Retype each record exactly; no pictures.

Extracted records
######

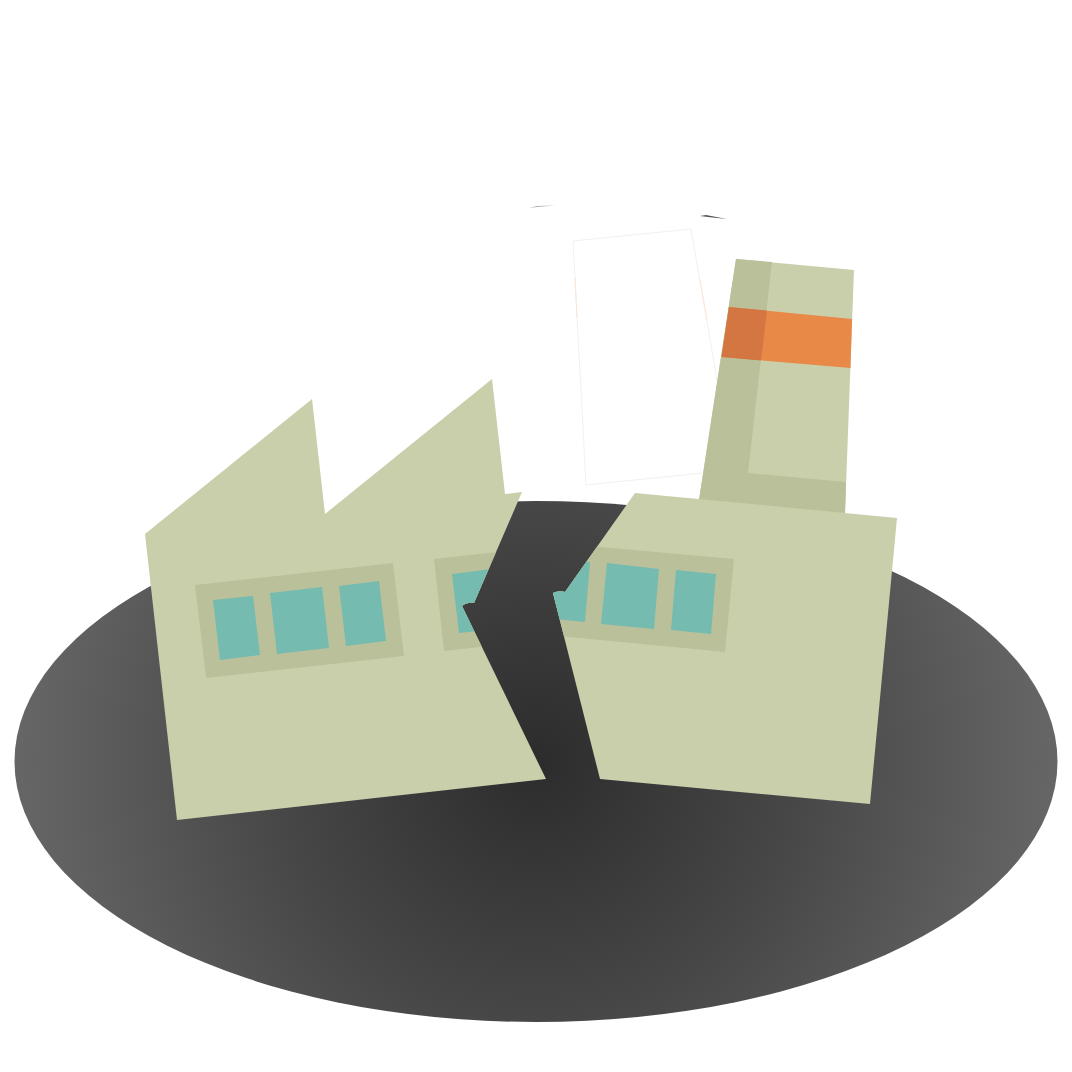
<!DOCTYPE html>
<html lang="en">
<head>
<meta charset="utf-8">
<title>Broken factory</title>
<style>
:root {
  --paper: #ffffff;
  --wall: #c9cfab;
  --wall-shade: #bac19a;
  --glass: #75bbb0;
  --band: #e88947;
  --band-shade: #d47642;
  --ground-core: #2c2c2c;
  --ground-mid: #474747;
  --ground-rim: #666666;
  --hairline: #f3f1ee;
  --hairline-warm: #f9e6da;
}
html, body { margin: 0; background: var(--paper); overflow: hidden; }
svg { display: block; width: 1072px; height: 1072px; }
.wall { fill: var(--wall); }
.shade { fill: var(--wall-shade); }
.glass { fill: var(--glass); }
.band { fill: var(--band); }
.band-shade { fill: var(--band-shade); }
.hairline { fill: none; stroke: var(--hairline); }
.hairline-warm { fill: none; stroke: var(--hairline-warm); }
.core { stop-color: var(--ground-core); }
.mid { stop-color: var(--ground-mid); }
.rim { stop-color: var(--ground-rim); }
</style>
</head>
<body>
<svg viewBox="0 0 1072 1072" role="img" aria-label="A factory split in two over a dark pit">
  <defs>
    <radialGradient id="pit-shade" gradientUnits="userSpaceOnUse" cx="536" cy="761" r="521">
      <stop class="core" offset="0"/>
      <stop class="mid" offset=".5"/>
      <stop class="rim" offset="1"/>
    </radialGradient>
    <path id="left-outline" d="M145 534 312 399 325 514 492 379 505 494 522 492 474 603Q467 602 462 606L546 779 177 820Z"/>
    <path id="right-outline" d="M635 493 897 518 870 804 600 779 553 593Q559 590 565 592Z"/>
    <clipPath id="left-clip"><use href="#left-outline"/></clipPath>
    <clipPath id="right-clip"><use href="#right-outline"/></clipPath>
  </defs>

  <ellipse id="pit" cx="536" cy="761.5" rx="521.5" ry="260.5" fill="url(#pit-shade)"/>

  <g id="faint-chimney">
    <path class="hairline" d="M573 241 691 229M573 241 586 485 702 473M691 229 717 380"/>
    <path class="hairline-warm" d="M575 278 577 318M700 280 707 320"/>
    <path d="M529 208 537 206 555 205.500 537 207Z" fill="#aaa"/>
    <path d="M700 216 706 215 727 219 708 217Z" fill="#555"/>
  </g>

  <g id="left-half">
    <use class="wall" href="#left-outline"/>
    <g clip-path="url(#left-clip)">
      <polygon class="shade" points="195,585 393,563 404,656 206,678"/>
      <polygon class="glass" points="213,600 253,596 260,655 220,660"/>
      <polygon class="glass" points="270,593 322,587 329,648 277,654"/>
      <polygon class="glass" points="339,586 379,581 386,641 346,646"/>
      <polygon class="shade" points="434,559 632,537 643,629 444,651"/>
      <polygon class="glass" points="452,574 492,569 499,629 459,633"/>
    </g>
  </g>

  <g id="chimney">
    <polygon class="wall" points="736,259 854,270 845,513 699,500"/>
    <polygon class="shade" points="736,259 772,262 748,473 846,482 845,514 699,500"/>
    <polygon class="band" points="729,307 852,319 850.500,368 721.500,357"/>
    <polygon class="band-shade" points="729,307 767,310.500 761,360.500 721.500,357"/>
  </g>

  <g id="right-half">
    <use class="wall" href="#right-outline"/>
    <g clip-path="url(#right-clip)">
      <polygon class="shade" points="535,541 734,559 725,652 527,633"/>
      <polygon class="glass" points="550,558 590,562 585,622 545,618"/>
      <polygon class="glass" points="607,563 659,569 654,629 601,624"/>
      <polygon class="glass" points="676,570 716,574 711,634 671,630"/>
    </g>
  </g>
</svg>
</body>
</html>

######

Answer area
<!DOCTYPE html>
<html lang="en">
<head>
<meta charset="utf-8">
<title>Broken factory</title>
<style>
:root {
  --paper: #ffffff;
  --wall: #c9cfab;
  --wall-shade: #bac19a;
  --glass: #75bbb0;
  --band: #e88947;
  --band-shade: #d47642;
  --ground-core: #2c2c2c;
  --ground-mid: #474747;
  --ground-rim: #666666;
  --hairline: #f3f1ee;
  --hairline-warm: #f9e6da;
}
html, body { margin: 0; background: var(--paper); overflow: hidden; }
svg { display: block; width: 1072px; height: 1072px; }
.wall { fill: var(--wall); }
.shade { fill: var(--wall-shade); }
.glass { fill: var(--glass); }
.band { fill: var(--band); }
.band-shade { fill: var(--band-shade); }
.hairline { fill: none; stroke: var(--hairline); }
.hairline-warm { fill: none; stroke: var(--hairline-warm); }
.core { stop-color: var(--ground-core); }
.mid { stop-color: var(--ground-mid); }
.rim { stop-color: var(--ground-rim); }
</style>
</head>
<body>
<svg viewBox="0 0 1072 1072" role="img" aria-label="A factory split in two over a dark pit">
  <defs>
    <radialGradient id="pit-shade" gradientUnits="userSpaceOnUse" cx="536" cy="761" r="521">
      <stop class="core" offset="0"/>
      <stop class="mid" offset=".5"/>
      <stop class="rim" offset="1"/>
    </radialGradient>
    <path id="left-outline" d="M145 534 312 399 325 514 492 379 505 494 522 492 474 603Q467 602 462 606L546 779 177 820Z"/>
    <path id="right-outline" d="M635 493 897 518 870 804 600 779 553 593Q559 590 565 592Z"/>
    <clipPath id="left-clip"><use href="#left-outline"/></clipPath>
    <clipPath id="right-clip"><use href="#right-outline"/></clipPath>
  </defs>

  <ellipse id="pit" cx="536" cy="761.5" rx="521.5" ry="260.5" fill="url(#pit-shade)"/>

  <g id="faint-chimney">
    <path class="hairline" d="M573 241 691 229M573 241 586 485 702 473M691 229 717 380"/>
    <path class="hairline-warm" d="M575 278 577 318M700 280 707 320"/>
    <path d="M529 208 537 206 555 205.500 537 207Z" fill="#aaa"/>
    <path d="M700 216 706 215 727 219 708 217Z" fill="#555"/>
  </g>

  <g id="left-half">
    <use class="wall" href="#left-outline"/>
    <g clip-path="url(#left-clip)">
      <polygon class="shade" points="195,585 393,563 404,656 206,678"/>
      <polygon class="glass" points="213,600 253,596 260,655 220,660"/>
      <polygon class="glass" points="270,593 322,587 329,648 277,654"/>
      <polygon class="glass" points="339,586 379,581 386,641 346,646"/>
      <polygon class="shade" points="434,559 632,537 643,629 444,651"/>
      <polygon class="glass" points="452,574 492,569 499,629 459,633"/>
    </g>
  </g>

  <g id="chimney">
    <polygon class="wall" points="736,259 854,270 845,513 699,500"/>
    <polygon class="shade" points="736,259 772,262 748,473 846,482 845,514 699,500"/>
    <polygon class="band" points="729,307 852,319 850.500,368 721.500,357"/>
    <polygon class="band-shade" points="729,307 767,310.500 761,360.500 721.500,357"/>
  </g>

  <g id="right-half">
    <use class="wall" href="#right-outline"/>
    <g clip-path="url(#right-clip)">
      <polygon class="shade" points="535,541 734,559 725,652 527,633"/>
      <polygon class="glass" points="550,558 590,562 585,622 545,618"/>
      <polygon class="glass" points="607,563 659,569 654,629 601,624"/>
      <polygon class="glass" points="676,570 716,574 711,634 671,630"/>
    </g>
  </g>
</svg>
</body>
</html>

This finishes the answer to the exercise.